LONDON – According to conventional economic wisdom, free trade is good – so the freer the better. After all, steady trade liberalization in recent decades has clearly boosted economic growth in developed and developing countries alike. But, as Barry Eichengreen of the University of California at Berkeley notes, “just because economists agree doesn’t mean they’re right.” And even when economists are right about trade, that doesn’t stop vote-chasing politicians from ignoring their advice.
That is certainly true today. “One thing is now certain about the upcoming presidential election in the United States: the next president will not be a committed free trader,” Eichengreen writes. Hillary Clinton, the Democratic nominee, “is at best a lukewarm supporter of freer trade, and of the Trans-Pacific Partnership [TPP] in particular. Her Republican counterpart, Donald Trump, is downright hostile to trade deals that would throw open US markets,” promising to impose high import tariffs, particularly on Chinese goods.
Now add Britain’s referendum vote to leave the European Union (the world’s biggest trade bloc), the demise of the World Trade Organization’s Doha Development Round, and growing opposition to regional deals, and the increasingly fraught politics of trade becomes even more apparent.
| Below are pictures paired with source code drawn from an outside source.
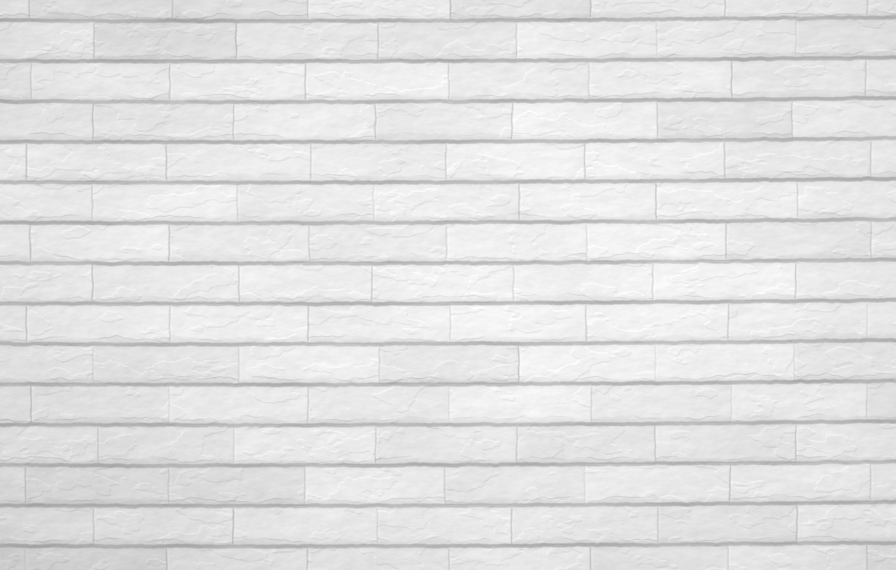
Reproduce this texture procedurally as a WebGL 1 fragment shader.

```glsl
precision highp float;
// Whitewashed split-stone brick wall: long courses in running bond with chipped faces.

uniform vec2 u_resolution;

// Lengths are fractions of the canvas height.
const vec2 BRICK = vec2(0.2455, 0.0709);
const float FIRST_COURSE = 0.036;     // first bed joint, measured from the top
const float EVEN_SHIFT = 0.168;       // first head joint of even courses
const float ODD_SHIFT = 0.050;        // first head joint of odd courses
const float HEAD_JITTER = 0.014;
const float SAG = 0.003;
const float TILT = 0.006;
const float BED_HALF_WIDTH = 0.0036;
const float HEAD_HALF_WIDTH = 0.0013;
const float CHIP_HEIGHT = 0.010;
const float RELIEF = 0.10;
const float VIGNETTE = 0.085;
const vec2 LIGHT_STEP = vec2(-0.0015, 0.0028);
const vec3 STONE = vec3(0.945);
const vec3 MORTAR = vec3(0.71);

float hash(vec2 p) {
  vec3 q = fract(p.xyx * vec3(0.1031, 0.1030, 0.0973));
  q += dot(q, q.yzx + 33.33);
  return fract((q.x + q.y) * q.z);
}

float cornerSlope(vec2 cell, vec2 offset) {
  float angle = 6.2832 * hash(cell);
  return dot(vec2(cos(angle), sin(angle)), offset);
}

float gradientNoise(vec2 p) {
  vec2 i = floor(p), f = fract(p);
  vec2 w = f * f * f * (f * (f * 6.0 - 15.0) + 10.0);
  vec2 e = vec2(1.0, 0.0);
  float low = mix(cornerSlope(i, f), cornerSlope(i + e.xy, f - e.xy), w.x);
  float high = mix(cornerSlope(i + e.yx, f - e.yx), cornerSlope(i + e.xx, f - e.xx), w.x);
  return mix(low, high, w.y);
}

float fbm(vec2 p) {
  float sum = 0.0, gain = 1.0;
  for (int i = 0; i < 4; i++) {
    sum += gain * gradientNoise(p);
    p = mat2(1.6, 1.2, -1.2, 1.6) * p + 7.3;
    gain *= 0.5;
  }
  return sum;
}

// Rough stone with a few raised flakes.
float stoneHeight(vec2 p) {
  float rough = fbm(p * vec2(17.0, 30.0));
  float flake = smoothstep(0.13, 0.21, fbm(p * vec2(10.0, 21.0) + 40.0));
  return 0.8 * rough + 0.45 * flake;
}

float stroke(float d, float halfWidth, float soft) {
  return 1.0 - smoothstep(halfWidth - soft, halfWidth + soft, abs(d));
}

void main() {
  float pixel = 1.0 / u_resolution.y;
  vec2 p = gl_FragCoord.xy * pixel;
  vec2 uv = gl_FragCoord.xy / u_resolution;

  // Courses, slightly bowed and tilted
  float down = 1.0 - p.y - SAG * 4.0 * uv.x * (1.0 - uv.x) + TILT * uv.x;
  float course = (down - FIRST_COURSE) / BRICK.y;
  float row = floor(course);
  float below = fract(course) * BRICK.y;
  float above = BRICK.y - below;
  float bed = below < above ? below : -above;

  // Nearest head joint and the brick beside it
  float shift = mix(EVEN_SHIFT, ODD_SHIFT, mod(row, 2.0));
  float column = floor((p.x - shift) / BRICK.x + 0.5);
  vec2 headId = vec2(column, row) + 20.0;
  float headX = shift + column * BRICK.x + HEAD_JITTER * (hash(headId) - 0.5);
  float head = p.x - headX + 0.002 * gradientNoise(p * 45.0);
  vec2 brickId = headId - vec2(head < 0.0 ? 1.0 : 0.0, 0.0);
  float seed = hash(brickId + 5.7);
  vec2 q = p + floor(brickId) * vec2(1.37, 0.73);

  // Face tone, stains and embossed relief
  float shade = 0.045 * (0.35 - seed * seed);
  shade += 0.022 * fbm(p * 5.0) + 0.014 * fbm(q * 55.0);
  float slope = stoneHeight(q) - stoneHeight(q + LIGHT_STEP);
  shade += clamp(RELIEF * slope, -0.10, 0.035);

  // Broken lower edge
  float edge = CHIP_HEIGHT * (1.0 + 1.1 * gradientNoise(q * vec2(17.0, 3.0)))
             + 0.004 * gradientNoise(q * vec2(62.0, 9.0));
  float chipMask = smoothstep(-0.15, 0.25, gradientNoise(q * vec2(13.0, 2.0) + 9.0));
  float soft = max(pixel, 0.0012);
  shade -= 0.10 * chipMask * stroke(above - edge, 0.0007, soft);
  shade -= 0.025 * (1.0 - smoothstep(edge - soft, edge + soft, above));

  // Vignette, strongest towards the lower left
  vec2 fromCentre = (uv - vec2(0.53, 0.54)) * 2.0;
  shade -= VIGNETTE * 0.55 * dot(fromCentre, fromCentre);
  shade -= 0.03 * smoothstep(0.8, 0.0, length(uv));
  vec3 color = STONE + shade;

  // Joints
  float headInk = stroke(head, HEAD_HALF_WIDTH, soft) * mix(0.2, 0.65, hash(headId + 3.1));
  color += 0.018 * stroke(head - 0.0035, 0.0010, soft);
  float wobble = 0.0022 * gradientNoise(p * vec2(28.0, 9.0))
               + 0.0012 * gradientNoise(p * vec2(95.0, 25.0));
  float bedInk = stroke(bed + wobble, BED_HALF_WIDTH, max(pixel, 0.0022));
  bedInk *= 0.85 + 0.3 * gradientNoise(p * vec2(9.0, 14.0));
  float shadow = 0.16 * (1.0 - smoothstep(0.0, 0.012, abs(bed + 0.001)));
  vec3 mortar = MORTAR + 0.5 * shade;
  color = mix(color, mortar, clamp(max(headInk, max(bedInk, shadow)), 0.0, 1.0));

  gl_FragColor = vec4(clamp(color, 0.0, 1.0), 1.0);
}
```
Clearly, if countries are to benefit from economic openness and avoid its pitfalls, several questions must be addressed.
For starters, what remains of the argument – a staple of economic theory – that unrestricted trade benefits all? What should be included in trade agreements? And, perhaps most important, in view of surging electoral support for populist candidates favoring protectionism, what steps can political leaders take to encourage domestic support for trade liberalization?